A primary reason I’m stoked for my kiddo to enjoy trails is that it gives her grounds to spend more time in nature. The more time we spend in the forest, the more we will appreciate and protect that natural environment. Given her generational penchant for screen-time, there are barriers between her and the trees that I didn’t have as a kid. Mountain biking has piqued her interest in all sorts of flora and fauna outside the home and phone, and her stoke for getting dirty all day is steadily growing. It’s heartwarming to see her appreciating and learning about the world alongside the trails, and I hope she carries that forward through life.

I’ve repeated ad nauseam that I love how progression in mountain biking has no end goal. It’s all in the current and future process. There will forever be new things to learn and others to improve, higher hills to climb, and steeper ramps to launch. These endless challenges present allegories that we can filter our lives through. When things feel hard in our relationships or at work we can look to the trials we have overcome on the trail for reminders of what we’re capable of and how life’s difficulties eventually soften and become manageable. In this way, mountain biking is a life skills toolkit for kids, whether they realize it or not.

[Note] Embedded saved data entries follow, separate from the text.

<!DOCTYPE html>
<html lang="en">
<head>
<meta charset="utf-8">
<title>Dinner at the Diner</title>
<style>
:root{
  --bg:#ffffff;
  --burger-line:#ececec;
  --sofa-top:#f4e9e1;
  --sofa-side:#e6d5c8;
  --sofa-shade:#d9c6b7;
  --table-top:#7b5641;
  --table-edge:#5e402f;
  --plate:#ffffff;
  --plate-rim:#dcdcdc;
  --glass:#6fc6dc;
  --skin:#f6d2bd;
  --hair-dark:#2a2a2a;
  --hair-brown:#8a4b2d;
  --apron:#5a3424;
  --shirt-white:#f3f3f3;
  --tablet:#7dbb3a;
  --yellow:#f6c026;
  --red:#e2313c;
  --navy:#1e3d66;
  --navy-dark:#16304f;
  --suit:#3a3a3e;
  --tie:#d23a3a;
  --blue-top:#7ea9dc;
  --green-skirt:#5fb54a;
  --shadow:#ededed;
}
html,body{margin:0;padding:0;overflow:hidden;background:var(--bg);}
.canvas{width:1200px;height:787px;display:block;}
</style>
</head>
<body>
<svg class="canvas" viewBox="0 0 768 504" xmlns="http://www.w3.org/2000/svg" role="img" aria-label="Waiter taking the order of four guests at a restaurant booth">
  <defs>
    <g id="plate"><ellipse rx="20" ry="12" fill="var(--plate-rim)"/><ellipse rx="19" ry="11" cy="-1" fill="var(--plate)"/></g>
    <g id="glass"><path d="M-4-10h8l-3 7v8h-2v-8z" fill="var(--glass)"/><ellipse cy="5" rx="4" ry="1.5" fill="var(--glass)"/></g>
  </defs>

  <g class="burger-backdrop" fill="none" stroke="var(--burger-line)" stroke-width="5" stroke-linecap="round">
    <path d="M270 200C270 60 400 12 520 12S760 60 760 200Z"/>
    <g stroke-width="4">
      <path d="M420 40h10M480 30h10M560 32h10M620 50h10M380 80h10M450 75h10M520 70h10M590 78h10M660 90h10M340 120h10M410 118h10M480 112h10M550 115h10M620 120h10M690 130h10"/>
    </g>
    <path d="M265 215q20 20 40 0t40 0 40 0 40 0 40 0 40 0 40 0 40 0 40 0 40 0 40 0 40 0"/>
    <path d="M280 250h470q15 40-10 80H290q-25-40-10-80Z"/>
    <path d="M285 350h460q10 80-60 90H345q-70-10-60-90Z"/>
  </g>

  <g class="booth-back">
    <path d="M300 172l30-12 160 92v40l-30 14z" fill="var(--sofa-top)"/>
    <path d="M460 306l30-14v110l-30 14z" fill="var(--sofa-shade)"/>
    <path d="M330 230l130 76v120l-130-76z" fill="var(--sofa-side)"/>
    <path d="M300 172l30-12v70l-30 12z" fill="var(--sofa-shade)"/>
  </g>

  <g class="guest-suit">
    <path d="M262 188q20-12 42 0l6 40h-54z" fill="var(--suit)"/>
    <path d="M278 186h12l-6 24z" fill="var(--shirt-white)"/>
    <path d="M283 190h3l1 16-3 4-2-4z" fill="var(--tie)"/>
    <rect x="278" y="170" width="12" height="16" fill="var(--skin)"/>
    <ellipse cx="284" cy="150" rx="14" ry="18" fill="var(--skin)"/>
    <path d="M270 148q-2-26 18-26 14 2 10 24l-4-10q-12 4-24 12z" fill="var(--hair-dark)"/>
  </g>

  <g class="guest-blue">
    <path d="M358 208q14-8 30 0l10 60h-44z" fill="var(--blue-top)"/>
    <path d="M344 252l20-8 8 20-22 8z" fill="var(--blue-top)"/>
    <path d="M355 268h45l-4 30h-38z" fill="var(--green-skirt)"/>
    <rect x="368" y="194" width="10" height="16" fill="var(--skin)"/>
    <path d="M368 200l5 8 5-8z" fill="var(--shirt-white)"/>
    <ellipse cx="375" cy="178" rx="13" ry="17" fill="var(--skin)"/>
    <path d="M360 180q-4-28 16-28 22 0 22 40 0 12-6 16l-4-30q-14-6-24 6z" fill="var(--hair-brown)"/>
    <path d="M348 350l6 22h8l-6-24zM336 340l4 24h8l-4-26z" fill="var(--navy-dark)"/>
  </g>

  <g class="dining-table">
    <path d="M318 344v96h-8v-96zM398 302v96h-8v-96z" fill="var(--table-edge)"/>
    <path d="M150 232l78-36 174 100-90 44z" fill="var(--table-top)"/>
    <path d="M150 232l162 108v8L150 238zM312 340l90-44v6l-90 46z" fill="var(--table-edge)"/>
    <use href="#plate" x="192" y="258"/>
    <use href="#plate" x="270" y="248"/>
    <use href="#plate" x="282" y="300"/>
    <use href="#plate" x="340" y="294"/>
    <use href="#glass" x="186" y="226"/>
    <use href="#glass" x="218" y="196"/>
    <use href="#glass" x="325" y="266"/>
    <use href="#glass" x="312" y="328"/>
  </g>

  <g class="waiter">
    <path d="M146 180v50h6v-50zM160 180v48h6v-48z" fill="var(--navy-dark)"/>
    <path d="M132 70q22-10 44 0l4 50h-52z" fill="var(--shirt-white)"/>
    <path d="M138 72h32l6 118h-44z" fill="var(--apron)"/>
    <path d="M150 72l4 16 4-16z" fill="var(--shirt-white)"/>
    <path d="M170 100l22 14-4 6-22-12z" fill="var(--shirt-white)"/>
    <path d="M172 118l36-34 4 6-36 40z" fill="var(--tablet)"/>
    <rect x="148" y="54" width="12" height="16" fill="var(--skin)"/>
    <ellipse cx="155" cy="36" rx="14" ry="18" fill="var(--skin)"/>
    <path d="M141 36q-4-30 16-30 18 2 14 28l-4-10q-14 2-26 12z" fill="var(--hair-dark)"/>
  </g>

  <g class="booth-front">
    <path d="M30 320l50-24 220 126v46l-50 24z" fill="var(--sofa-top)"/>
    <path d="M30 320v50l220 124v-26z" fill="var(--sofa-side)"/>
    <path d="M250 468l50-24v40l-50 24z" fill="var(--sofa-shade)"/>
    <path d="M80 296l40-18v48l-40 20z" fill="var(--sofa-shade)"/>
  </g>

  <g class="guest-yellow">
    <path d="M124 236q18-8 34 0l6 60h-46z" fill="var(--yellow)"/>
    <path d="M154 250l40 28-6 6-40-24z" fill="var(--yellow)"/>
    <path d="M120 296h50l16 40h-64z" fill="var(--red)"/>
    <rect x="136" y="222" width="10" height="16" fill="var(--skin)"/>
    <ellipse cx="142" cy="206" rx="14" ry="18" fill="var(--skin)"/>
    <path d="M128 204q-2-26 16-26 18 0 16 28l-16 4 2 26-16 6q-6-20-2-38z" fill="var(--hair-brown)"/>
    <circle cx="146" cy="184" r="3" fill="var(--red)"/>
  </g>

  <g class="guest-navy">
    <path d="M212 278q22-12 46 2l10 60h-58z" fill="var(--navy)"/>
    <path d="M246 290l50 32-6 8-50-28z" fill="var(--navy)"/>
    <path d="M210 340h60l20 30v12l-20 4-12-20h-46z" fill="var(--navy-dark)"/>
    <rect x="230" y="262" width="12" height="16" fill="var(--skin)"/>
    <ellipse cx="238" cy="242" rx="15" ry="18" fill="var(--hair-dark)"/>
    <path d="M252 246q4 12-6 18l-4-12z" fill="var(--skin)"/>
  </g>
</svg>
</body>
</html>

Most mountain bikers I’ve met have a core friend group who all have bike-packed garages. This sport has provided me with more community than anything else in my life, and I want that to be true for my daughter, no matter how deep she decides to dig her trail career. She’s already using her ability to ride tricky trails as cultural capital with friends, sharing her pride around overcoming fear and learning skills. She gets to feel cool as a mountain biker and has something cherished to share on her social media channels. She’s consistently looking for other kids who ride and occasionally scheming ways to get other girls on bikes, which should eventually pile into a large loving community she can support and be supported by.

A patently obvious piece of the MTB puzzle for kids is that the sport is a sport. It allows them to learn about their competitive spirit, to build strength and endurance toward their riding goals, to fail and then ride again, to experience improvements and gains, and to generally feel healthier than they might have playing video games in the basement. Penelope’s decidedly active and health-conscious stepmom and I have worked hard to exemplify a healthy relationship to fun-physical-fitness for our kiddo that she is starting to embrace as her own. I have no doubt that her ability to conflate fun outdoor activities with feeling good will serve her as an adult.

Penelope is also learning to negate harmful gender norms and to assert herself in a traditionally male-dominated culture through mountain biking. She loves the fact that she’s faster and braver than the boys, and that she has loads of positive female athletes to look up to as role models. She sees women in the burgeoning slopestyle and freeride scene as people she wants to ride like and be like, and I couldn’t be happier for her to have those strong examples to look toward. As a staunch feminist parent, seeing my kiddo stand in her truth as a strong and confident young person despite gendered expectations brings me a mountain of gratitude.